Could “Course Sharing” Help HBCUs and Other Minority-Serving Colleges Get More Students?
Seven predominantly black colleges and universities are betting that “course sharing” will help more students graduate on time.
Under a new arrangement, students at one of the institutions will be able to take online courses offered by the others.
The hope is that offering more courses to students will ease their path to graduation. Don’t worry if the accounting course you need for your major runs out of places, isn’t offered until the following semester, or conflicts with your work schedule – there might be a course split which meets the requirement.
“It was about retention, persistence, getting students across the finish line for completion,” said Jamila S. Lyn, director of specialty programming at Benedict College, South Carolina. “We see this potentially helping student-parents. We see this potentially helping working students. We see this as an aid to students who cannot come to campus due to a health issue, who have approval for virtual classes. »
Many historically black colleges have low graduation rates, which higher education experts attribute to the fact that they are under-resourced and tend to serve low-income, first-generation students without financial safety nets. Students might have to work part-time to pay tuition, or they might have to drop out for a semester or two if they can’t afford to enroll, making it more difficult to get a degree in four to six years.
Course sharing, campus officials said, can give these students more options to stay on the right academic path — and could even help some students graduate faster, saving them money. ‘money.
Roslyn Clark Artis, president of Benedict, came up with the idea of course sharing and pitched it to the Southern Regional Education Board, a nonprofit that grew out of an interstate higher education pact and now leads efforts to diversify the faculty, among others. . Since January 2020, Benoît has been participating in lesson sharing with non-HBCUs through an online platform called Acadeum.
Benedict’s students have done well, Lyn said: 82% of them passed their courseshare courses, despite the pandemic and even though students from underrepresented minorities are less likely to succeed with learning in line.
Colleges participating in the new courseshare project need to think about specific supports for their students, Lyn said: “You really have this other community now that we will have to take into account when we think about academic outreach, control of the attendance, etc. .” At Benedict, students enroll in shared courses through their advisors.
In late 2021, Benedict entered into a course-sharing agreement with Dillard University, Louisiana, seeing it as an opportunity to send their students to courses run by a like-minded institution.
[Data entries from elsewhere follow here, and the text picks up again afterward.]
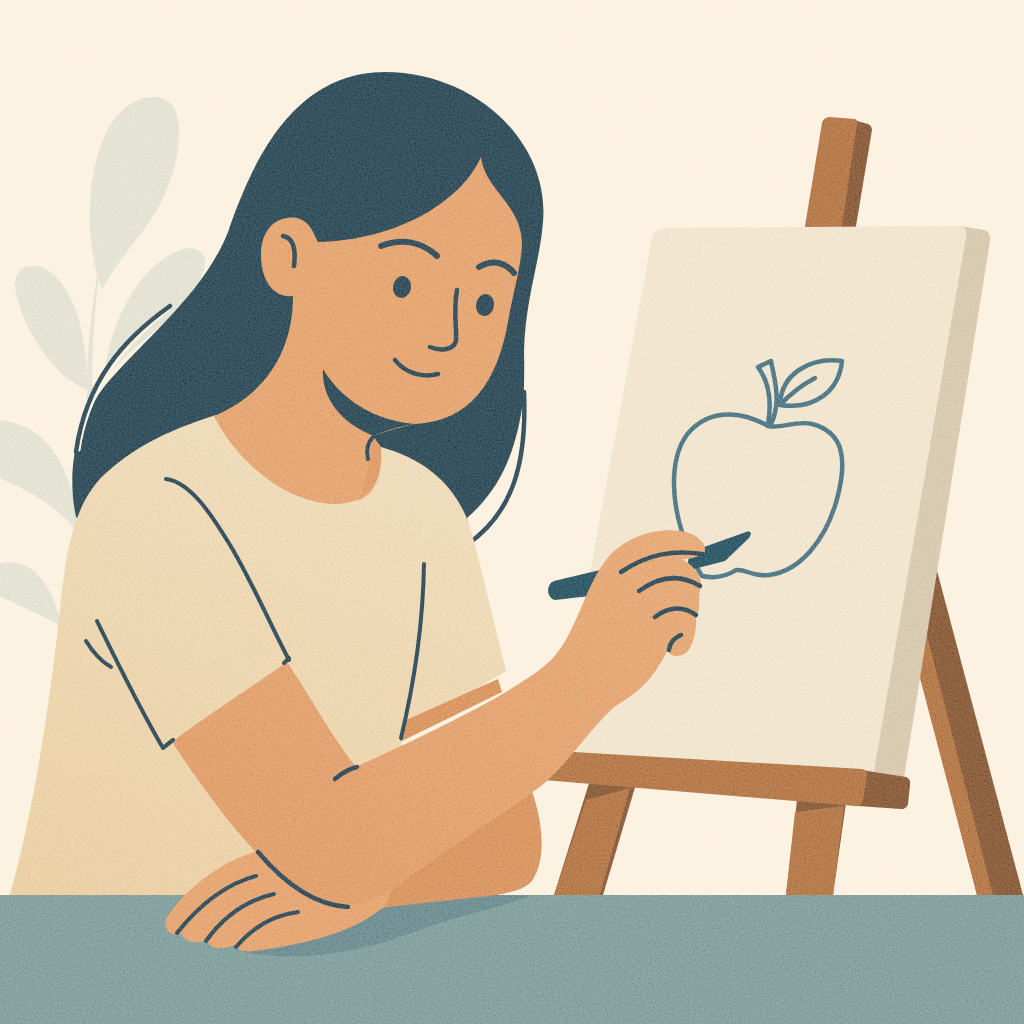
<!DOCTYPE html>
<html lang="en">
<head>
<meta charset="utf-8">
<title>Woman drawing an apple at an easel</title>
<style>
:root {
  --wall: #fcf0de;
  --leaf: #e2e0cf;
  --hair: #294552;
  --ink: #2b4654;
  --skin: #e39f69;
  --skin-shade: #d68e58;
  --shirt: #ebd2a9;
  --canvas-front: #f0e3ca;
  --canvas-side: #d5c5aa;
  --wood: #b07040;
  --wood-dark: #835534;
  --table: #7b9998;
  --table-shade: #67878a;
  --pencil: #27505f;
  --sketch: #47707f;
}
html, body { margin: 0; height: 100%; overflow: hidden; background: var(--wall); }
svg { display: block; width: 1024px; height: 1024px; }
.leaf { fill: var(--leaf); }
.hair { fill: var(--hair); }
.skin { fill: var(--skin); }
.skin-shade { fill: var(--skin-shade); }
.wood { fill: var(--wood); }
.wood-dark { fill: var(--wood-dark); }
.line { fill: none; stroke: var(--ink); stroke-width: 4.5; stroke-linecap: round; stroke-linejoin: round; }
.sketch { fill: none; stroke: var(--sketch); stroke-width: 4.5; stroke-linecap: round; stroke-linejoin: round; }
.thin { stroke-width: 4; }
.bold { stroke-width: 6; }
.grain { mix-blend-mode: soft-light; }
</style>
</head>
<body>
<svg viewBox="0 0 1024 1024" role="img" aria-label="A woman with long dark hair draws an apple on a canvas at an easel">
  <defs>
    <filter id="paper-grain" x="0" y="0" width="100%" height="100%">
      <feTurbulence type="fractalNoise" baseFrequency="0.6" numOctaves="2" seed="8"/>
      <feColorMatrix values="1.3 0 0 0 -0.15  1.3 0 0 0 -0.15  1.3 0 0 0 -0.15  0 0 0 0 0.5"/>
    </filter>
    <linearGradient id="shirt-tone" x1="0" y1="1" x2="0.4" y2="0">
      <stop offset="0" stop-color="#e9cb9c"/>
      <stop offset="1" stop-color="#edd8b4"/>
    </linearGradient>
    <linearGradient id="arm-tone" x1="0" y1="1" x2="1" y2="0">
      <stop offset="0" stop-color="#dd9560"/>
      <stop offset="1" stop-color="#e5a46f"/>
    </linearGradient>
  </defs>

  <rect width="1024" height="1024" fill="var(--wall)"/>

  <g id="plant" class="leaf">
    <path d="M102 290C85 245 85 175 107 131C122 101 154 88 170 103C187 119 179 171 158 208C143 235 118 258 102 290Z"/>
    <path d="M87 390C50 375 18 320 15 284C15 263 38 260 54 275C80 300 87 345 87 390Z"/>
    <path d="M104 380C108 325 138 266 180 250C198 244 209 254 204 270C188 316 134 340 104 380Z"/>
    <path d="M0 420C40 425 72 455 80 535C55 502 25 490 0 478Z"/>
    <path d="M0 564C25 556 50 575 62 626C40 615 18 605 0 596Z"/>
    <path d="M99 275C94 320 90 360 94 420L88 420C84 365 91 320 97 275Z"/>
  </g>

  <g id="easel">
    <path class="wood-dark" d="M931 548L1023 895H977L912 640Z"/>
    <path class="wood" d="M918 600L993 895H977L910 640Z"/>
    <path class="wood-dark" d="M850 119L868 124Q872 126 872 130L855 232H835Z"/>
    <path class="wood" d="M829 117L855 119Q858 120 857 124L841 232H804L822 123Q823 118 829 117Z"/>
    <path class="wood-dark" d="M590 780L636 784L603 895H554Z"/>
    <path class="wood" d="M586 800L630 788L600 895H554Z"/>
    <path class="wood-dark" d="M797 800L846 803L833 895H786Z"/>
    <path class="wood" d="M795 812L844 806L833 895H786Z"/>
    <path fill="var(--canvas-side)" d="M960 226L984 230Q991 232 990 241L904 778L868 770Z"/>
    <path fill="var(--canvas-front)" d="M664 228L960 226Q968 227 966 237L874 771L556 756L652 238Q654 229 664 228Z"/>
    <path class="wood-dark" d="M862 770L906 777Q911 779 910 785L908 804Q907 809 901 809L858 806Z"/>
    <path class="wood" d="M540 750L862 769Q868 770 867 776L863 800Q861 807 855 806L520 778Z"/>
  </g>

  <g id="apple-sketch" class="sketch">
    <path d="M768 426C747 414 715 406 691 430C669 453 671 497 682 532C688 550 694 564 702 576C716 579 727 576 736 570C748 569 750 577 769 575C801 571 826 539 837 499C848 458 843 432 812 424C796 420 781 429 768 426Z"/>
    <path d="M768 424C771 407 772 386 758 367L771 361C774 378 782 401 771 424"/>
    <path d="M780 405C781 373 811 357 842 361C839 391 815 410 780 405C792 392 802 385 815 378"/>
  </g>

  <g id="table">
    <rect y="895" width="1024" height="129" fill="var(--table)"/>
    <path fill="var(--table-shade)" d="M235 950C300 965 360 952 420 930C460 915 500 908 532 895H390Z"/>
  </g>

  <g id="woman">
    <g id="hair-back">
      <path class="hair" d="M76 517C66 470 76 420 108 382C150 334 204 292 228 232C254 156 296 72 385 72C475 72 550 142 543 222C540 262 525 300 524 352C526 428 516 482 471 530L380 560H120Z"/>
      <path fill="none" stroke="var(--wall)" stroke-width="3" stroke-linecap="round" d="M168 310C126 343 88 387 79 450"/>
      <path class="line" stroke-width="3" d="M170 306C125 338 86 380 76 452"/>
      <path fill="var(--wall)" d="M524 396C524 465 510 510 471 541L467 518C505 485 517 445 524 396Z"/>
      <path class="line" d="M524 392C527 463 513 512 468 544"/>
    </g>

    <path id="shirt" fill="url(#shirt-tone)" d="M10 895C36 800 50 700 60 610C66 545 76 500 106 473C138 444 175 428 216 415L381 447C428 460 458 488 471 530C483 575 494 622 506 671L400 735L430 895Z"/>

    <path id="far-upper-arm" class="skin-shade" d="M404 721L498 679L502 692L400 742Z"/>

    <g id="head">
      <path class="skin" d="M481 157C485 190 520 203 522 242C522 264 513 292 508 322C497 383 470 421 415 424C401 427 386 431 373 436L381 447C383 482 371 504 334 504C286 503 237 462 214 416C262 396 293 355 293 296C271 298 261 277 261 255C261 229 277 215 297 218C311 222 313 233 318 242C400 240 462 200 481 157Z"/>
      <path class="skin-shade" d="M373 436L381 447C383 478 374 495 358 501C366 484 370 460 373 436Z" opacity=".5"/>
      <path class="hair" d="M323 369C340 398 373 421 416 424C402 426 386 430 374 436C342 424 321 398 323 369Z"/>
      <path class="line thin" d="M373 437C367 443 366 450 368 459"/>
      <path class="line" d="M283 236C294 238 296 250 294 266"/>
      <path class="line bold" d="M381 246C401 238 421 241 437 256M479 267C493 259 505 262 514 273"/>
      <ellipse class="hair" cx="402" cy="287" rx="9" ry="11" transform="rotate(10 402 287)"/>
      <ellipse class="hair" cx="485" cy="305" rx="9" ry="11" transform="rotate(10 485 305)"/>
      <path class="line" d="M457 290C453 311 457 329 456 341C453 351 440 351 430 347M395 360C405 373 422 378 438 374"/>
    </g>

    <g id="shirt-seams" class="line thin">
      <path d="M166 479C190 482 211 513 233 550C255 588 272 628 289 660"/>
      <path d="M424 564C423 625 414 684 401 738"/>
      <path d="M97 621C119 666 140 709 163 748L173 740M86 641C94 654 102 662 111 667"/>
    </g>

    <g id="resting-arm">
      <path class="skin-shade" d="M360 880L532 791C546 833 544 865 531 882C518 896 480 896 452 900L380 908Z"/>
      <path class="skin" d="M258 851C220 862 186 888 166 919C163 931 171 936 181 934C187 943 196 944 207 940C210 950 222 950 235 945C238 953 249 952 262 950C310 943 355 932 386 905L395 880Z"/>
      <path class="line thin" d="M177 933C201 903 226 884 256 876M206 941C224 916 248 900 274 894M236 947C253 927 273 915 298 912"/>
    </g>

    <g id="pencil" fill="var(--pencil)">
      <path d="M554 581L600 570L590 596L555 600C546 598 546 584 554 581Z"/>
      <path d="M690 552L746 532C752 530 752 535 748 539L725 561L686 571Z"/>
    </g>

    <g id="drawing-arm">
      <path fill="url(#arm-tone)" d="M172 742C205 717 250 688 287 662C309 694 331 736 356 767C425 735 519 691 551 660C576 635 584 588 606 560C628 532 668 525 692 534C705 540 709 553 701 555C694 558 688 559 682 559C692 565 702 574 701 586C697 598 702 606 696 618C697 632 692 647 687 652C680 658 669 657 668 650C655 674 646 688 614 707C588 731 568 764 541 786C500 817 454 844 408 878C388 894 366 904 349 907C310 899 279 879 254 850C224 818 196 778 172 742Z"/>
      <path class="line" d="M335 779C341 774 348 769 357 767"/>
      <path class="line" d="M258 852C280 878 311 905 348 907"/>
      <path class="line" d="M621 572C650 553 674 550 702 554M639 591C661 575 682 575 700 586M655 617C669 606 684 606 696 615M681 635C672 639 670 644 669 650"/>
    </g>
    <path class="line thin" d="M289 658L284 663M173 740L164 747"/>
  </g>

  <rect class="grain" width="1024" height="1024" filter="url(#paper-grain)"/>
</svg>
</body>
</html>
Fifteen Benedict seniors needed to complete so many credit hours in the spring 2022 semester to graduate on time that it seemed unlikely they could juggle it all, Lyn said. Ideally, they could do some credits during the winter term. Benedict does not, but Dillard does. Approximately 90% of students who participated in the courseshare program returned to graduation.
Stevie L. Lawrence II, vice president for post-secondary education at the Southern Regional Education Board, hopes students and institutions will also use the course-sharing system more creatively. Perhaps they will create new minors or specializations in their majors that would otherwise not be available at their home institutions. The council, known as SREB, coordinates the course sharing project and pays for member institutions to use Acadeum.
Benedict used course sharing to add an MBA program and two majors, and to teach students from college programs that are being phased out.
The original courseshare members, in addition to Benedict, are Albany State University, Clinton College, Fort Valley State University, Langston University, Southeast Arkansas College, and Texas Southern University. SREB is in discussions with other institutions regarding their membership. The initiative is open to HBCUs and other minority-serving institutions in the council’s 16-state area.
Tuition for courses will go to the institution that created and teaches each course, not the student’s home institution. Institution leaders, Lawrence said, are still working on how to make sure students won’t have to pay more than they would to take classes at their home institutions.